Trade union Verdi had called earlier this week for bus drivers at Berlin's public transport operator, the Berliner Verkehrsbetriebe (BVG), to down their tools and walk out as part of a so-called ‘warning strike'.
The industrial action started at around 3.30am and was due to last until 10pm. The strike is being held to put pressure on BVG in the current wage negotiations between employers and the union.
Verdi announced that no buses operated by BVG were in operation on Thursday, signalling that the strike was strong.
“The goal is to use this warning strike to increase the pressure on employers in the current negotiations,” Verdi negotiator Jeremy Arndt said.
BVG is the largest municipal transport company in Germany and, with more than 2.9 million customer trips per day, it's the backbone of Berlin's local public transport system.
As we learned, there will be a strike against the BVG by the Verdi union on the 14 March. According to the union’s announcement, the BVG’s bus traffic will be striked against on Thursday from the beginning of operations in the morning (ca 3:30 AM) until 10 PM. #BVG @berlinairport pic.twitter.com/dPOHgGOPE9
— BVG Bus (@BVG_Bus) March 13, 2019
If you’re travelling in the capital, here's how the strike might affect you, and details of the other services you can use instead of buses.
S-Bahn and regional trains
S-Bahn and regional trains will run this Thursday according to the timetable. These trains are not operated by the BVG, but by Deutsche Bahn and other companies.
Rail replacement services (SEV) on these lines will not be affected. “The S-Bahn does not use BVG buses for replacement transport, it is not affected”, said S-Bahn spokeswoman Sandra Spieker, reported the Berliner Zeitung.
Information sign shows that a bus strike is ongoing. Photo: DPA
U-Bahn and trams
Unlike the strike that took place in February, on Thursday underground trains (U-Bahn) and trams will not be affected. But services are much busier than usual as many people have switched to these modes of transport.
However, replacement services that use buses are affected. The replacement service for the M4 and M13 tram lines will also be on strike, BVG's Jannes Schwentu told the Berliner Zeitung.
It is also expected that replacement services for the underground lines U1, U8 and U9 will start later in the evening. Normally they start at 10 or 11pm, but at the beginning there may be some restrictions.
Private bus companies
The BVG buses will remain off the roads on Thursday. The warning strike lasts until 10 pm, after which it may take some time for all buses to operate normally.
Only the routes used by BVG contractors are in operation throughout the day. These are routes 106, 161, 162, 163, 168, 175, 179, 218, 234, 263, 275, 284, 320, 322, 334, 341, 349, 363, 365, 371, 373, 380, 390 and 399.

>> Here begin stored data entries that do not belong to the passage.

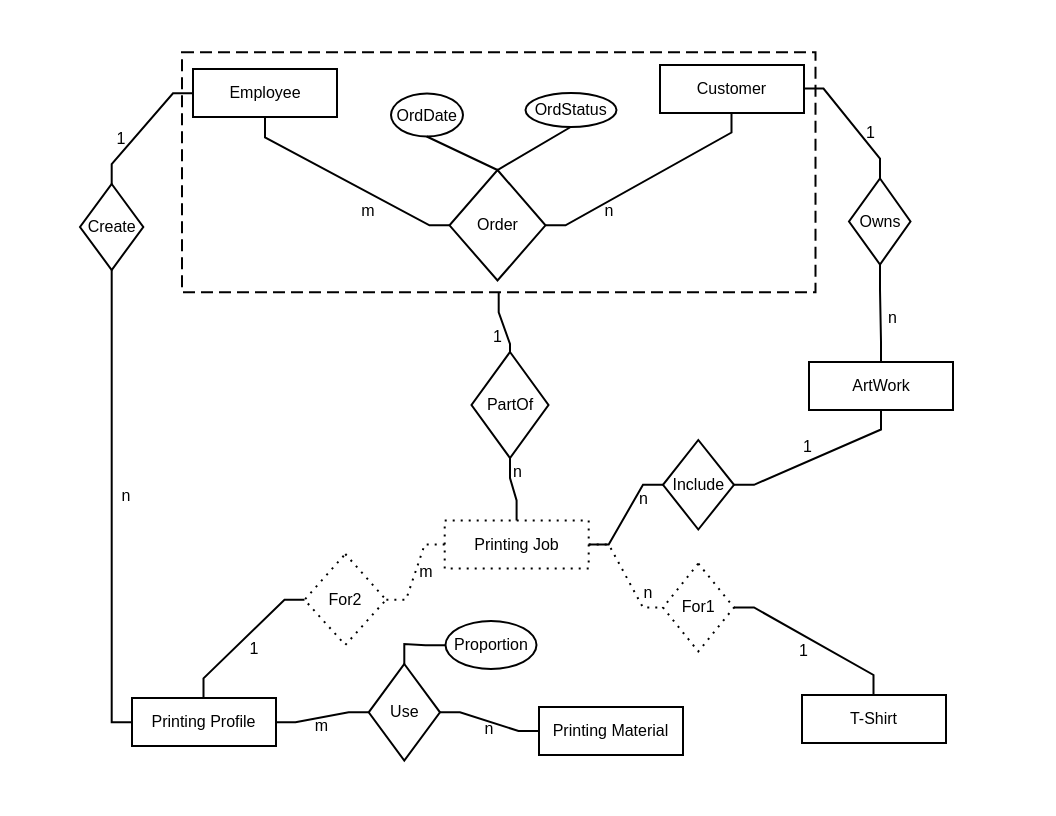
<!DOCTYPE html>
<html lang="en">
<head>
<meta charset="utf-8">
<title>Printing job entity relationship diagram</title>
<style>
:root { --ink: #000; --paper: #fff; }
* { box-sizing: border-box; }
html, body { margin: 0; background: var(--paper); }
.diagram {
  position: relative; width: 1056px; height: 816px; overflow: hidden;
  background: var(--paper); color: var(--ink);
  font: 16px/18px "Liberation Sans", Arial, sans-serif;
}
.connectors { position: absolute; left: 0; top: 0; fill: none; stroke: var(--ink); stroke-width: 2; }
.dotted { stroke-dasharray: 2 6; }
.dashed { stroke-dasharray: 12 6; }
.entity, .attribute, .relation, .weak, .cardinality {
  position: absolute; left: var(--x); top: var(--y);
  display: flex; align-items: center; justify-content: center;
  transform: translate(-50%, -50%); white-space: nowrap;
}
.entity { width: 146px; height: 50px; border: 2px solid var(--ink); }
.attribute { border: 2px solid var(--ink); border-radius: 50%; }
.date { width: 74px; height: 45px; }
.status { width: 93px; height: 36px; }
.proportion { width: 93px; height: 50px; }
</style>
</head>
<body>
<main class="diagram">
  <svg class="connectors" width="1056" height="816" viewBox="0 0 1056 816" aria-hidden="true">
    <rect class="dashed" x="182" y="52.3" width="633.5" height="240"/>

    <g id="links">
      <polyline points="193,93.3 173,93.3 111.7,164 111.7,184"/>
      <polyline points="111.7,270 111.7,722.3 131.5,722.3"/>
      <polyline points="265,117 265,137.5 429.5,225.3 449.5,225.3"/>
      <polyline points="731.5,112.5 731.5,132.5 565.5,225.3 545.5,225.3"/>
      <polyline points="426.7,136.5 497.5,170 570.7,127"/>
      <polyline points="803.5,88.5 823.5,88.5 880,158.5 880,178.5"/>
      <polyline points="880,264.5 880,290 881,341.5 881,361.5"/>
      <polyline points="881,409.5 881,429.5 754,484.8 734,484.8"/>
      <polyline points="663,484.8 643,484.8 608.7,544.5 588.7,544.5"/>
      <polyline points="498.7,292.3 498.7,312.3 510,344 510,352"/>
      <polyline points="510,458 510,478 516.6,500.5 516.6,520.5"/>
      <polyline points="304.5,599.8 284.5,599.8 203.5,678.3 203.5,698.3"/>
      <polyline points="275.5,722.3 295.5,722.3 348.7,712.3 368.7,712.3"/>
      <polyline points="440,712.3 460,712.3 518.5,731 538.5,731"/>
      <polyline points="404.3,664 404.3,644 425.5,645.3 445.5,645.3"/>
      <polyline points="734,607.5 754,607.5 873.5,675 873.5,695"/>
    </g>
    <g id="weak-links" class="dotted">
      <polyline points="444.7,544.5 424.7,544.5 406,599.8 386,599.8"/>
      <polyline points="588.7,544.5 608.7,544.5 643,607.5 663,607.5"/>
    </g>

    <g id="relations">
      <polygon points="111.7,184 143.3,227 111.7,270 80,227"/>
      <polygon points="497.5,170 545.5,225.3 497.5,280.5 449.5,225.3"/>
      <polygon points="880,178.5 910.5,221.5 880,264.5 849,221.5"/>
      <polygon points="510,352 548.5,405 510,458 471.5,405"/>
      <polygon points="698.3,440 734,484.8 698.3,529.5 663,484.8"/>
      <polygon points="404.3,664 440,712.3 404.3,760.5 368.7,712.3"/>
    </g>
    <g id="weak-shapes" class="dotted">
      <rect x="444.7" y="520.5" width="144" height="48"/>
      <polygon points="345.3,554 386,599.8 345.3,645 304.5,599.8"/>
      <polygon points="698.3,563.5 734,607.5 698.3,651.5 663,607.5"/>
    </g>
  </svg>

  <div class="entity" style="--x:265px;--y:93px">Employee</div>
  <div class="entity" style="--x:731.5px;--y:88.5px">Customer</div>
  <div class="entity" style="--x:881px;--y:385.5px">ArtWork</div>
  <div class="entity" style="--x:203.5px;--y:722.3px">Printing Profile</div>
  <div class="entity" style="--x:610.5px;--y:731px">Printing Material</div>
  <div class="entity" style="--x:873.5px;--y:719px">T-Shirt</div>
  <div class="weak" style="--x:516.5px;--y:545px">Printing Job</div>

  <div class="attribute date" style="--x:426.7px;--y:115px">OrdDate</div>
  <div class="attribute status" style="--x:570.7px;--y:110px">OrdStatus</div>
  <div class="attribute proportion" style="--x:491px;--y:645.3px">Proportion</div>

  <div class="relation" style="--x:111.7px;--y:227px">Create</div>
  <div class="relation" style="--x:497.5px;--y:225px">Order</div>
  <div class="relation" style="--x:880px;--y:222px">Owns</div>
  <div class="relation" style="--x:510px;--y:405px">PartOf</div>
  <div class="relation" style="--x:698.3px;--y:485px">Include</div>
  <div class="relation" style="--x:404.3px;--y:712px">Use</div>
  <div class="relation" style="--x:345px;--y:600px">For2</div>
  <div class="relation" style="--x:698.3px;--y:607px">For1</div>

  <div class="cardinality" style="--x:121px;--y:139px">1</div>
  <div class="cardinality" style="--x:126px;--y:496px">n</div>
  <div class="cardinality" style="--x:368px;--y:211px">m</div>
  <div class="cardinality" style="--x:609px;--y:211px">n</div>
  <div class="cardinality" style="--x:870.5px;--y:133px">1</div>
  <div class="cardinality" style="--x:892.5px;--y:318px">n</div>
  <div class="cardinality" style="--x:807.5px;--y:447px">1</div>
  <div class="cardinality" style="--x:643.5px;--y:499px">n</div>
  <div class="cardinality" style="--x:497.5px;--y:337px">1</div>
  <div class="cardinality" style="--x:517.5px;--y:472px">n</div>
  <div class="cardinality" style="--x:426px;--y:572px">m</div>
  <div class="cardinality" style="--x:648px;--y:593px">n</div>
  <div class="cardinality" style="--x:254px;--y:649px">1</div>
  <div class="cardinality" style="--x:803.5px;--y:651px">1</div>
  <div class="cardinality" style="--x:321.5px;--y:726px">m</div>
  <div class="cardinality" style="--x:489px;--y:729px">n</div>
</main>
</body>
</html>
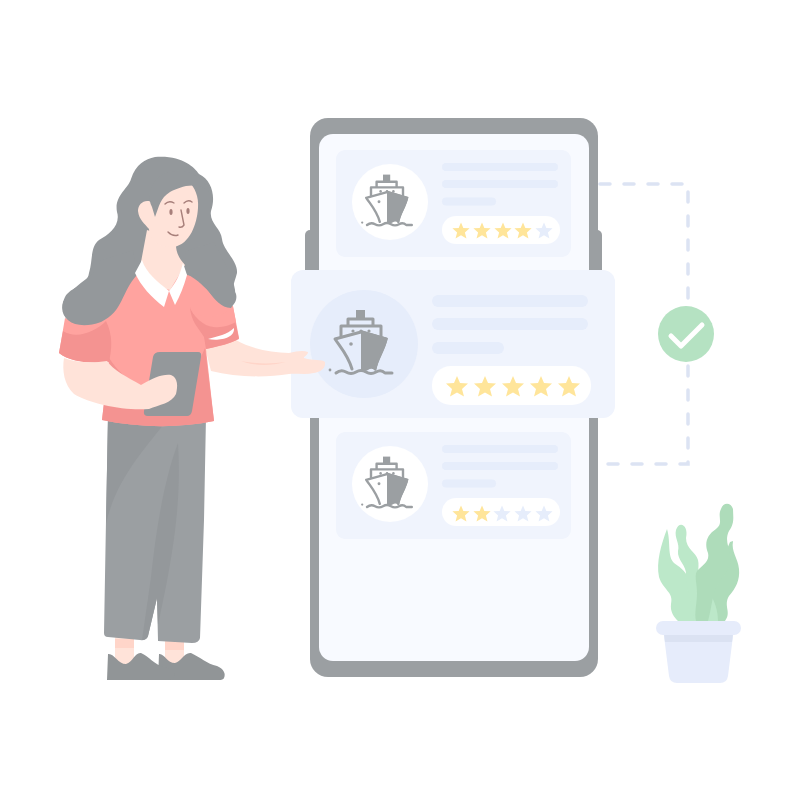
<!DOCTYPE html>
<html lang="en">
<head>
<meta charset="utf-8">
<title>Cruise reviews illustration</title>
<style>
:root{--paper:#fff;--frame:#9b9fa2;--screen:#f8faff;--card:#f0f4fd;--line:#e6edfb;--dash:#dce3f3;--star:#ffe59a;--star-off:#e6edfb;--ship:#9b9fa2;--green:#b5e2c2;--leaf:#bce8c9;--leaf-dark:#aedcba;--hair:#94989b;--skin:#ffe3d9;--skin-shade:#ffd5c9;--shirt:#ffa39f;--shirt-shade:#f49391;--trousers:#9b9fa2;--trousers-shade:#94989b;--shoe:#919597;--face:#a77f7a}
html,body{margin:0;background:var(--paper);overflow:hidden}
svg{display:block;width:800px;height:800px}
.paper{fill:var(--paper)}.frame{fill:var(--frame)}.screen{fill:var(--screen)}.card{fill:var(--card)}.line{fill:var(--line)}
.star{fill:var(--star)}.star-off{fill:var(--star-off)}
.ship-fill{fill:var(--ship)}.ship-line{fill:none;stroke:var(--ship);stroke-width:3;stroke-linecap:round;stroke-linejoin:round}
.dash{fill:none;stroke:var(--dash);stroke-width:3.5;stroke-linecap:round;stroke-dasharray:10 14}
.green{fill:var(--green)}.tick{fill:none;stroke:var(--paper);stroke-width:5;stroke-linecap:round;stroke-linejoin:round}
.leaf{fill:var(--leaf)}.leaf-dark{fill:var(--leaf-dark)}.pot{fill:#e6ecfb}.pot-shade{fill:#dbe2f2}
.hair{fill:var(--hair)}.skin{fill:var(--skin)}.skin-shade{fill:var(--skin-shade)}.shirt{fill:var(--shirt)}.shirt-shade{fill:var(--shirt-shade)}
.trousers{fill:var(--trousers)}.trousers-shade{fill:var(--trousers-shade)}.shoe{fill:var(--shoe)}
.face{fill:none;stroke:var(--face);stroke-width:1.4;stroke-linecap:round;stroke-linejoin:round}.eye{fill:var(--face)}
</style>
</head>
<body>
<svg viewBox="0 0 800 800" role="img" aria-label="A woman presents a phone with three rated cruise reviews">
<defs>
<polygon id="star" points="0,-11 3,-4 11,-3.4 5,2 7,9.5 0,5.4 -7,9.5 -5,2 -11,-3.4 -3,-4"/>
<g id="ship">
<rect class="ship-fill" x="-5" y="-33" width="9" height="9"/>
<path class="ship-line" d="M-20-7V-17H-13V-24H12V-17H20V-7M-13-17H12"/>
<g class="ship-fill"><circle cx="-8" cy="-12" r="1.6"/><circle cx="0" cy="-12" r="1.6"/><circle cx="8" cy="-12" r="1.6"/></g>
<path class="ship-fill" d="M0-13 27-5C24 7 17 16 15 28Q11 24 7 27 4 29 0 27Z"/>
<path class="ship-line" d="M-9 26C-13 12-20 5-26-4L0-11 25-4C23 7 16 15 14 26"/>
<circle class="ship-fill" cx="-10" cy="1" r="1.8"/>
<path class="ship-line" d="M-25 30Q-20 26-15 29T-5 29 5 29 15 29 24 30H31"/>
<circle class="ship-fill" cx="-31" cy="27" r="1.4"/>
</g>
<g id="review-card">
<rect class="card" x="336" y="150" width="235" height="107" rx="9"/>
<circle class="paper" cx="390" cy="202" r="38"/>
<use href="#ship" transform="translate(387 201) scale(.8)"/>
<rect class="line" x="442" y="163" width="116" height="8" rx="4"/>
<rect class="line" x="442" y="180" width="116" height="8" rx="4"/>
<rect class="line" x="442" y="197.500" width="54" height="8" rx="4"/>
<rect class="paper" x="442" y="216" width="118" height="28" rx="14"/>
</g>
<g id="small-star"><use href="#star" transform="scale(.78)"/></g>
</defs>

<rect class="paper" width="800" height="800"/>

<g id="approval">
<path class="dash" d="M600 184H688V306M688 366V464H598"/>
<circle class="green" cx="686" cy="334" r="28"/>
<path class="tick" d="M671 336 681 346 702 325"/>
</g>

<g id="phone">
<rect class="frame" x="305" y="230" width="12" height="70" rx="5"/>
<rect class="frame" x="590" y="230" width="12" height="70" rx="5"/>
<rect class="frame" x="310" y="118" width="288" height="559" rx="18"/>
<rect class="screen" x="319" y="134" width="270" height="527" rx="14"/>
</g>

<g id="review-top">
<use href="#review-card"/>
<g class="star"><use href="#small-star" x="461" y="231"/><use href="#small-star" x="482" y="231"/><use href="#small-star" x="503" y="231"/><use href="#small-star" x="523" y="231"/></g>
<use class="star-off" href="#small-star" x="544" y="231"/>
</g>

<g id="review-bottom">
<use href="#review-card" y="282"/>
<g class="star"><use href="#small-star" x="461" y="514"/><use href="#small-star" x="482" y="514"/></g>
<g class="star-off"><use href="#small-star" x="502" y="514"/><use href="#small-star" x="523" y="514"/><use href="#small-star" x="544" y="514"/></g>
</g>

<g id="review-featured">
<rect class="card" x="291" y="270" width="324" height="148" rx="12"/>
<circle class="line" cx="364" cy="344" r="54"/>
<use href="#ship" x="361" y="343"/>
<rect class="line" x="432" y="295" width="156" height="12" rx="6"/>
<rect class="line" x="432" y="318" width="156" height="12" rx="6"/>
<rect class="line" x="432" y="342" width="72" height="12" rx="6"/>
<rect class="paper" x="432" y="366" width="159" height="39" rx="19"/>
<g class="star"><use href="#star" x="457" y="387"/><use href="#star" x="485" y="387"/><use href="#star" x="513" y="387"/><use href="#star" x="541" y="387"/><use href="#star" x="569" y="387"/></g>
</g>

<g id="plant">
<path class="leaf" d="M667 529C661 545 656 562 659 577 663 590 674 592 671 604 670 612 674 617 678 621H700C697 607 690 599 689 588 691 574 681 568 674 563 667 556 671 542 667 529Z"/>
<path class="leaf-dark" d="M730 542C725 555 718 561 717 575 713 590 705 604 703 621H725C732 612 723 606 729 596 736 588 740 580 739 569 738 558 731 552 733 541Z"/>
<path class="leaf" d="M676 530C674 538 680 543 678 551 677 560 687 566 686 575 685 589 693 600 694 621H718C718 605 711 594 703 584 695 576 700 568 698 560 696 552 686 549 686 538 689 525 679 520 676 530Z"/>
<path class="leaf-dark" d="M721 509C717 517 724 523 716 529 707 535 704 543 708 553 710 562 702 565 697 571 694 577 697 582 697 593 697 604 694 613 696 621H708C712 607 712 594 718 584 726 573 733 565 730 554 728 545 725 539 729 531 735 523 733 516 733 509 731 502 723 502 721 509Z"/>
<path class="pot" d="M663 628H734L728 676Q727 683 720 683H677Q670 683 669 676Z"/>
<path class="pot-shade" d="M664 634H733L732 642H665Z"/>
<rect class="pot" x="656" y="621" width="85" height="14" rx="7"/>
</g>

<g id="woman">
<g id="hair-back">
<path class="hair" d="M155 157C182 155 194 167 199 174 212 180 216 197 211 211 209 223 221 228 222 239 223 250 238 261 237 273 235 282 231 286 236 294 238 302 232 307 228 308L140 302C131 318 107 323 91 326 70 328 57 314 65 297 71 286 87 287 89 273 93 260 90 247 99 240 109 235 121 225 117 212 114 196 128 189 131 179 136 164 145 159 155 157Z"/>
</g>
<g id="legs">
<path class="skin" d="M115 635H134V665H115ZM165 638H184V667H165Z"/>
<path class="skin-shade" d="M115 639H134V648H115ZM165 641H184V650H165Z"/>
<path class="shoe" d="M159 654C164 653 167 663 175 663 181 662 184 652 191 653 200 657 207 664 217 666 224 669 226 674 224 678Q223 680 219 680H158Z"/>
<path class="shoe" d="M108 654C114 653 118 664 126 664 133 662 135 652 141 653 149 656 154 665 165 667 174 669 176 674 174 677Q172 680 168 680H107Z"/>
<path class="trousers" d="M108 416H206L204 520 200 638Q199 643 192 643L158 641 157 598 148 636Q146 641 140 640L108 637Q104 637 104 633L106 520Z"/>
<path class="trousers-shade" d="M108 416H170C146 448 116 478 106 524Z"/>
<path class="trousers-shade" d="M178 443C164 480 156 530 151 577L142 640Q147 640 148 636L157 598 158 625C172 560 182 505 178 443Z"/>
</g>
<g id="reaching-arm">
<path class="skin" d="M203 340C213 342 227 339 236 340 251 349 271 352 289 353 297 351 303 350 308 352 308 355 303 357 304 358 313 361 322 359 325 362 326 368 321 372 314 373 305 375 296 373 289 374 265 378 235 377 211 371Z"/>
<path class="skin-shade" d="M241 361C256 364 271 364 286 362 270 366 254 366 241 361Z"/>
</g>
<g id="shirt">
<path class="shirt" d="M137 273C122 281 114 302 103 319 88 326 72 321 65 318L59 353C70 362 89 363 103 361L109 362 102 420C139 428 181 428 214 421L206 349C219 346 232 344 239 338L233 306C216 308 211 287 187 274Z"/>
<path class="shirt-shade" d="M59 353 63 331C77 340 96 331 106 321 113 335 112 349 109 362 91 364 70 362 59 353Z"/>
<path class="shirt-shade" d="M190 307C194 321 212 329 234 316L239 339C229 344 219 346 206 349L204 337C198 327 191 322 190 307Z"/>
<path class="shirt" d="M190 307C199 319 216 321 233 307L236 322C223 329 202 333 190 307Z"/>
<path class="shirt-shade" d="M109 358C117 370 125 378 137 384L145 404H180L205 348 214 421C181 428 139 428 102 420Z"/>
<path class="paper" d="M208 339C218 336 227 335 234 328 235 339 218 341 208 339Z"/>
</g>
<g id="hair-front">
<path class="hair" d="M133 250 137 275C121 292 124 311 101 322 76 331 58 320 63 302 75 282 93 280 101 260ZM185 251 187 275C208 278 211 307 231 308 244 291 225 265 214 242Z"/>
</g>
<g id="neck-and-collar">
<path class="skin" d="M147 230 141 262C149 281 160 288 170 290L185 265C179 258 175 252 176 240Z"/>
<path class="paper" d="M142 260C146 273 158 282 169 291L164 307C151 297 141 286 135 273ZM183 263C180 275 175 284 169 291L175 305C180 296 184 286 187 275Z"/>
</g>
<g id="head">
<path class="skin" d="M153 203C146 198 138 203 138 211 139 220 145 224 149 229 149 240 158 248 174 247 190 244 197 224 198 208 199 197 195 187 188 181H159Z"/>
<path class="hair" d="M152 207C144 191 156 170 177 171 190 169 207 180 210 193 197 180 180 187 170 192 160 198 159 207 155 217Z"/>
<g class="eye"><ellipse cx="171" cy="212" rx="1.600" ry="3"/><ellipse cx="188" cy="211" rx="1.600" ry="3"/></g>
<path class="face" d="M165 204Q169 200 174 203M184 203Q188 199 192 202M181 210 184 225Q182 228 179 227"/>
<path class="face" stroke-width="2" d="M168 232Q173 237 178 235"/>
</g>
<g id="holding-arm">
<path class="hair" d="M160 352H198Q202 352 201 357L192 411Q191 416 187 416H148Q143 416 144 411L153 357Q154 352 160 352Z"/>
<path class="skin" d="M64 358C77 363 93 363 107 361 113 370 127 377 141 385 153 378 162 374 171 375 178 378 178 386 176 394 172 403 159 405 149 409 124 411 91 404 74 394 64 385 62 370 64 358Z"/>
</g>
</g>
</svg>
</body>
</html>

The following routes operate with slight restrictions: 112, 140, 184, 283, 370 and 893. These routes are operated by private bus companies commissioned by the BVG. These companies are not affected by the tariff dispute.
Emergency shuttle service to Tegel airport
There will be a bus shuttle to Tegel Airport – this time from Jakob-Kaiser-Platz underground station, not from Jungfernheide station as was the case with the first strike in February.
Aufgrund eines #Streiks der #BVG kommt es am Donnerstag zu starken Einschränkungen bei der An-und Abreise insbesondere am Flughafen #TXL. Bitte plant mehr Zeit ein und weicht ggf. auf andere Verkehrsmittel aus. Ab Jakob-Kaiser-Platz ist ein Notshuttleverkehr von uns eingerichtet. pic.twitter.com/sbsvVTa4lQ
— Berlin Airport Service (@berlinairport) March 13, 2019
“The Jakob-Kaiser-Platz underground station is half a kilometre closer to the airport,” airport spokesman Daniel Tolksdorf told the Berliner Zeitung.
The so-called “emergency shuttle service” will again use four coaches and will run from 5 am to 11 pm. Tolksdorf recommended scheduling more time for the trip to Tegel Airport in case of longer waiting times or busy services.
Why are workers striking?
Among other things, Verdi wants to implement a 36.5-hour working week with full wage compensation for the approximately 14,000 employees of BVG and its subsidiary Berlin Transport. Today, almost half of the employees have to work 39 hours — these are workers who have been hired since 2005.
Negotiations have failed so far despite offers by BVG to the trade union.
The latest strike comes during a wave of industrial action sparked by separate disputes that's resulted in office and school closures around the country as well as flights being grounded.